*BOING* Here's a majestic shot of one of our collared coyotes bounding across a narrow channel on the western edge of Gardner Marsh at the UW-Madison Arboretum! This candid photo was taken by one of two Snapshot Wisconsin cameras located at the Arboretum. pic.twitter.com/F0EHllcLIC — UW UrbanCanidProject (@UWCanidProject) January 26, 2020
Just ask us: What am I allowed to recycle? https://t.co/rmywabg4Dp
Quite frankly, it’s quite hard to tell. It’s quite the mess and there is more information missing than available. There is very little information about who paid whom and how much to lobby for which matters.
WHY DO LOBBYING REPORTS MATTER?
I’m pretty sure my regular readers don’t need to have this explained to them. Think of that project in your neighborhood – what went on behind the scenes? Think of big projects in the city like Judge Doyle Square? No reports. MG&E has 5 lobbyists? Clean Lakes Alliance who worked on the James Madison Park plan – no lobbyists in 2018? All those construction projects? Liquor licenses? Who is being influenced to make those decisions? Funny thing is, I have yet to find one lobbyist who reports meeting with the mayor in the past 6 months. Hmm. I know he’s out of town a lot, but that seems highly unlikely. Likewise, I find no reports of lobbyists meeting with Mike Verveer, or Marsha Rummel or Ledell Zellers. With all the liquor licenses and development projects downtown, I hardly think that could be true. And let me be clear . . . the problem isn’t the people who have expense reports shown below. How many lobbyists do you think are missing from this list? Who do you think they are? And who do you think they influence? And how much did that cost?
The Whitehorse story along with the spring elections for the Madison School Board, at times, tend to further a narrative that much is wrong with what takes place in the classrooms. But if we only pay attention to that narrative we would miss the good work that is happening in our schools. A teacher and her nineteen fifth-graders, while not making top of the fold coverage, is the flip side to the news we all have come to know.
Two weeks ago my partner, James, and I sat for an hour in a very busy and creative classroom at Falk Elementary School. Over the school year a number of adults sponsored a student so that each month a new book landed in their hands. The effort was made possible in tandem with Scholastic Books and related services.

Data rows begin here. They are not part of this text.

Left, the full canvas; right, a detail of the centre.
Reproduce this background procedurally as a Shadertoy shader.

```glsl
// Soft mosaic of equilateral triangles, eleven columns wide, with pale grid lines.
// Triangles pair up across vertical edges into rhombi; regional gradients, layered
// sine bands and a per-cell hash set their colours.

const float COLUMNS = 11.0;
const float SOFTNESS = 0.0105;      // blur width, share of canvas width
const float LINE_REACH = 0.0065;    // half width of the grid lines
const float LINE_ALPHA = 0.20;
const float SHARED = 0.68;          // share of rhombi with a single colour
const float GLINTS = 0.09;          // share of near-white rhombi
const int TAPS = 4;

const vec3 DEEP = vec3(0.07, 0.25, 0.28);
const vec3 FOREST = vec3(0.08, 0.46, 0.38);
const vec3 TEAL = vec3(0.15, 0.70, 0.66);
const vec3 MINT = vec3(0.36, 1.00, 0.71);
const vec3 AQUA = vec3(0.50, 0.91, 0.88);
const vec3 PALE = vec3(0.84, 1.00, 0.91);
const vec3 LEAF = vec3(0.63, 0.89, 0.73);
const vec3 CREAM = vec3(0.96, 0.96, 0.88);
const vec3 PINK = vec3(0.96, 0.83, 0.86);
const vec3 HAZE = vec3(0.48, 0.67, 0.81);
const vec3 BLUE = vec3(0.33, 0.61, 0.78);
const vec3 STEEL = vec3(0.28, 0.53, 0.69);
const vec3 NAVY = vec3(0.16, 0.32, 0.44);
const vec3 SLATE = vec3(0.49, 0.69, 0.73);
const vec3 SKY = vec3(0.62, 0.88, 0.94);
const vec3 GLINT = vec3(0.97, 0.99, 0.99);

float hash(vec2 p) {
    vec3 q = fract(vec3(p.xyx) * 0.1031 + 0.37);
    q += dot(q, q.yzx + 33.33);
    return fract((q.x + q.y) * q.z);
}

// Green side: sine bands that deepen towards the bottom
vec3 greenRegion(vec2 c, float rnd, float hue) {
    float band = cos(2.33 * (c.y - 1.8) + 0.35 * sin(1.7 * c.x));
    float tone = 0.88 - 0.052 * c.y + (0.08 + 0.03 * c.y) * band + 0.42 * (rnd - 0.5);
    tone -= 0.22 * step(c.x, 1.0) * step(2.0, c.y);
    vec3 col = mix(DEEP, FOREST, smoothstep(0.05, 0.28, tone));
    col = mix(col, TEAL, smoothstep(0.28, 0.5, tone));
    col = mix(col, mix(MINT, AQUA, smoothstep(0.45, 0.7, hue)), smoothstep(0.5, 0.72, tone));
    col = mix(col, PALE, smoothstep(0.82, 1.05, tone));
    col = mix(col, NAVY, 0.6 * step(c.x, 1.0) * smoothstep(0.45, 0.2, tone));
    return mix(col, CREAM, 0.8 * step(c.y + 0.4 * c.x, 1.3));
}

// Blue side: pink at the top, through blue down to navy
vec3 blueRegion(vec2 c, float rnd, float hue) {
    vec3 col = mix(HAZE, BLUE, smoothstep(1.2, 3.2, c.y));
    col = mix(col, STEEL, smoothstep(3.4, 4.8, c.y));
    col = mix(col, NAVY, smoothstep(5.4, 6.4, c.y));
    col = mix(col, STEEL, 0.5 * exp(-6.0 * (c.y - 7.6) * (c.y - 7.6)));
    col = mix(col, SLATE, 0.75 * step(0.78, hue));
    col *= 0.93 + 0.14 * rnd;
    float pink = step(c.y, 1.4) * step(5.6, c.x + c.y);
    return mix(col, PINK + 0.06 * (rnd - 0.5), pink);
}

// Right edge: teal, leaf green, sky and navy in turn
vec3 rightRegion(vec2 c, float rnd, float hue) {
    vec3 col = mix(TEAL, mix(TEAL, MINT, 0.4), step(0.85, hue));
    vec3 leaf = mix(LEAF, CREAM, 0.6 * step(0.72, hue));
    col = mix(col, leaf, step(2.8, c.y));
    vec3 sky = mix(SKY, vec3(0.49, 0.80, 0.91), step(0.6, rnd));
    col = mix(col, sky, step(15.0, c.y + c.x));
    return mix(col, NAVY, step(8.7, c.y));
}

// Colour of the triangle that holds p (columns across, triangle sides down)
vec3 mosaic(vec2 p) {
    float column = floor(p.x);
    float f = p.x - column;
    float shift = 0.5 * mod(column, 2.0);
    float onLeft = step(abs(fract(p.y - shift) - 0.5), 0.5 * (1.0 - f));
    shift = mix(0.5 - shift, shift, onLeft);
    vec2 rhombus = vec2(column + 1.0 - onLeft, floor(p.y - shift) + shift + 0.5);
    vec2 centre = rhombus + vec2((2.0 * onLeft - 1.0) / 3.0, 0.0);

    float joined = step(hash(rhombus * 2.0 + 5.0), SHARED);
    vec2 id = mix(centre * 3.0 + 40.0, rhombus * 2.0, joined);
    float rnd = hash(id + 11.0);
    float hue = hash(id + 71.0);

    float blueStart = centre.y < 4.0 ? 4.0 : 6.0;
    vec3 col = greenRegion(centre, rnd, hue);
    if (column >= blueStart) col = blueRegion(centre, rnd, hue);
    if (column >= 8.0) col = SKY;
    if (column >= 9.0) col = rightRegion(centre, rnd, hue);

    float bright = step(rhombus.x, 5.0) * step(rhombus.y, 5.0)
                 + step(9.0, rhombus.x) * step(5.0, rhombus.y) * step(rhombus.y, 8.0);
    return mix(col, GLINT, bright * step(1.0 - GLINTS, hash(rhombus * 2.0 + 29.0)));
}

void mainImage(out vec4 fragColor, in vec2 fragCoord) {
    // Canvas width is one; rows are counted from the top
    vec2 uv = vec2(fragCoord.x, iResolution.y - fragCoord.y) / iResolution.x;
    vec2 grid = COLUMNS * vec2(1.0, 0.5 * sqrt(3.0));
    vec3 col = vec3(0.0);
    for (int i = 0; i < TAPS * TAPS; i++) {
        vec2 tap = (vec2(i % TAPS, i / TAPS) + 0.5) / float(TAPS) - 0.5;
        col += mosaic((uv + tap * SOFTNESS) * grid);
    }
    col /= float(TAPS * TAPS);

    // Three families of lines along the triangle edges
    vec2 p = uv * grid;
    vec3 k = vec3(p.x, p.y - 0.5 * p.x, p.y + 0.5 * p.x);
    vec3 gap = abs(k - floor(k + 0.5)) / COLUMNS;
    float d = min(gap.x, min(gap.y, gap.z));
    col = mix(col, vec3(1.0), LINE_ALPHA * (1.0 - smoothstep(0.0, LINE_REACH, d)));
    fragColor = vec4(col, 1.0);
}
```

The school reached out to say thanks with Read Your Heart Out Day. What I witnessed made an impression that lifted my spirit about teachers, students, and our schools.

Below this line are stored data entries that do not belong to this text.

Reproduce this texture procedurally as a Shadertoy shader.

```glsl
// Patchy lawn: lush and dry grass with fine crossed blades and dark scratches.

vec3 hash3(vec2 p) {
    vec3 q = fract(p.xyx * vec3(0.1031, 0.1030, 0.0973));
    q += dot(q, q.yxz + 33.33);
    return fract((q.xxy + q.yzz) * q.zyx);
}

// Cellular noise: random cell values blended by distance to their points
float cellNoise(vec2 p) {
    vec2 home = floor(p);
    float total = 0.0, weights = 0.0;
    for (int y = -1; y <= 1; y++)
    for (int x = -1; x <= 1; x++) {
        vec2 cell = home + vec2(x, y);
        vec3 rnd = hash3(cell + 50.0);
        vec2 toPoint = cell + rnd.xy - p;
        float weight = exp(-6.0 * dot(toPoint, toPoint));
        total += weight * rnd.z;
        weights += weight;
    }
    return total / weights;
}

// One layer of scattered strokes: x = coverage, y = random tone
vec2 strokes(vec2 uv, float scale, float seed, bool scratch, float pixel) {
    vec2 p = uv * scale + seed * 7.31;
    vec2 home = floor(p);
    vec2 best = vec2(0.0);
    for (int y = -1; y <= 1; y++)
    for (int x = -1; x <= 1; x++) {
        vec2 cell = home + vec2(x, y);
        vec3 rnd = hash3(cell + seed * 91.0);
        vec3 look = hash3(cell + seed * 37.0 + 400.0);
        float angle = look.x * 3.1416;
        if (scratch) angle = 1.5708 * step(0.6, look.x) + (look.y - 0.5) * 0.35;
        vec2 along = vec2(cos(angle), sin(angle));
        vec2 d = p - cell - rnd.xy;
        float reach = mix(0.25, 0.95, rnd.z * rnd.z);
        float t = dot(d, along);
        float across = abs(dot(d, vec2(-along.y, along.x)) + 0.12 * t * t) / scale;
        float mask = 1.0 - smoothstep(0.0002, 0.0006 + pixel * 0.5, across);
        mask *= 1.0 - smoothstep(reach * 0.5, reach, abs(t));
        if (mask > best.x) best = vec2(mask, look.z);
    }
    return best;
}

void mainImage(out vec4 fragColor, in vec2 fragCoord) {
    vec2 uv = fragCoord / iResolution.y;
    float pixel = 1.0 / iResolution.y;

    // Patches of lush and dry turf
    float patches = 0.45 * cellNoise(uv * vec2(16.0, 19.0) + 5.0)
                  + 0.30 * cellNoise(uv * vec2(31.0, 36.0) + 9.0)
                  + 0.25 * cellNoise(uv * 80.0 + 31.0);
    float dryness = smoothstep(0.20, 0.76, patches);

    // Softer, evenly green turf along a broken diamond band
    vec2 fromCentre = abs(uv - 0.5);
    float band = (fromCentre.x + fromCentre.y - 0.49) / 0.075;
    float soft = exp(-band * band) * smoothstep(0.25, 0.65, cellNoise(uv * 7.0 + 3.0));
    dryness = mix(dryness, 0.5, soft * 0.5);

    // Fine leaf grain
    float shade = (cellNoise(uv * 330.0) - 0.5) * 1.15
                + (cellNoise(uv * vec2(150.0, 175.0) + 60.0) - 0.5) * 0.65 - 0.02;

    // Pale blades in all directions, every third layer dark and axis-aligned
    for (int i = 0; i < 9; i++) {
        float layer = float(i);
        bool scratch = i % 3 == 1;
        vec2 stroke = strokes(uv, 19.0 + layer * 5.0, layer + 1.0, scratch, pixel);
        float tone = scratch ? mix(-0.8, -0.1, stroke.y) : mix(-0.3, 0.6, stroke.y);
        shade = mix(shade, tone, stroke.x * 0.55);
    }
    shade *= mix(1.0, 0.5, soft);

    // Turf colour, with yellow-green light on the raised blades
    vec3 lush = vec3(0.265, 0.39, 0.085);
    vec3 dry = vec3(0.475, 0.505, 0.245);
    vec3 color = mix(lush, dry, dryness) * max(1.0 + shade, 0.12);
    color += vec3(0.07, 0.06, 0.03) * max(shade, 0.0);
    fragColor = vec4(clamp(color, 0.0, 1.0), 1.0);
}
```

Holy (whatever), this is one huge mess this week. There are 4 meetings in legistar without agendas, 2 committees show up in legistar and aren’t on the weekly schedule and of the meetings that are scheduled 5 are in the middle of the day. No meeting on Tuesday for the election. Don’t forget to vote!
Blue Agave opened late last year in the former home of the Bayou, bringing yet another Mexican option to downtown. I’ll probably return for happy hour when the drinks aren’t overpriced and to get more of the delicious guacamole.Similar to the Bayou, Blue Agave turns into a dance club after dinner, featuring Latin music.The menu has the expected chicken dishes, burritos, fajitas, chimichangas and tacos. The entrees here are big and filling.
Plan to spend Saturday, May 5th in Madison for the Wisconsin Bike Summit where you will gather inspiration and ideas from people doing great work across the state.
This year’s program will focus on what’s happening around our state at the grassroots level. The Summit brings together bicycling and equity advocates, transportation planners, elected officials, and others, all working in diverse ways to make Wisconsin a great place to bicycle.
I can not be the only citizen of Madison perplexed as to why Isthmus writer Dylan Brogan thought it a great idea to follow a tagger in a nighttime journey to see a train car defaced. Should I assume the local pusher was not able to take the reporter out for a look at how deals are made. Perhaps the local bank robber just thought better of including the press in his holdup.
The bottom line is there is no glory in tagging and certainly no reason to (excuse my bad pun) paint this element for anything other than what they are. Criminals. And to suggest in any way taggers are artists is akin to claiming a slicer on the golf course would be a great hire at a deli.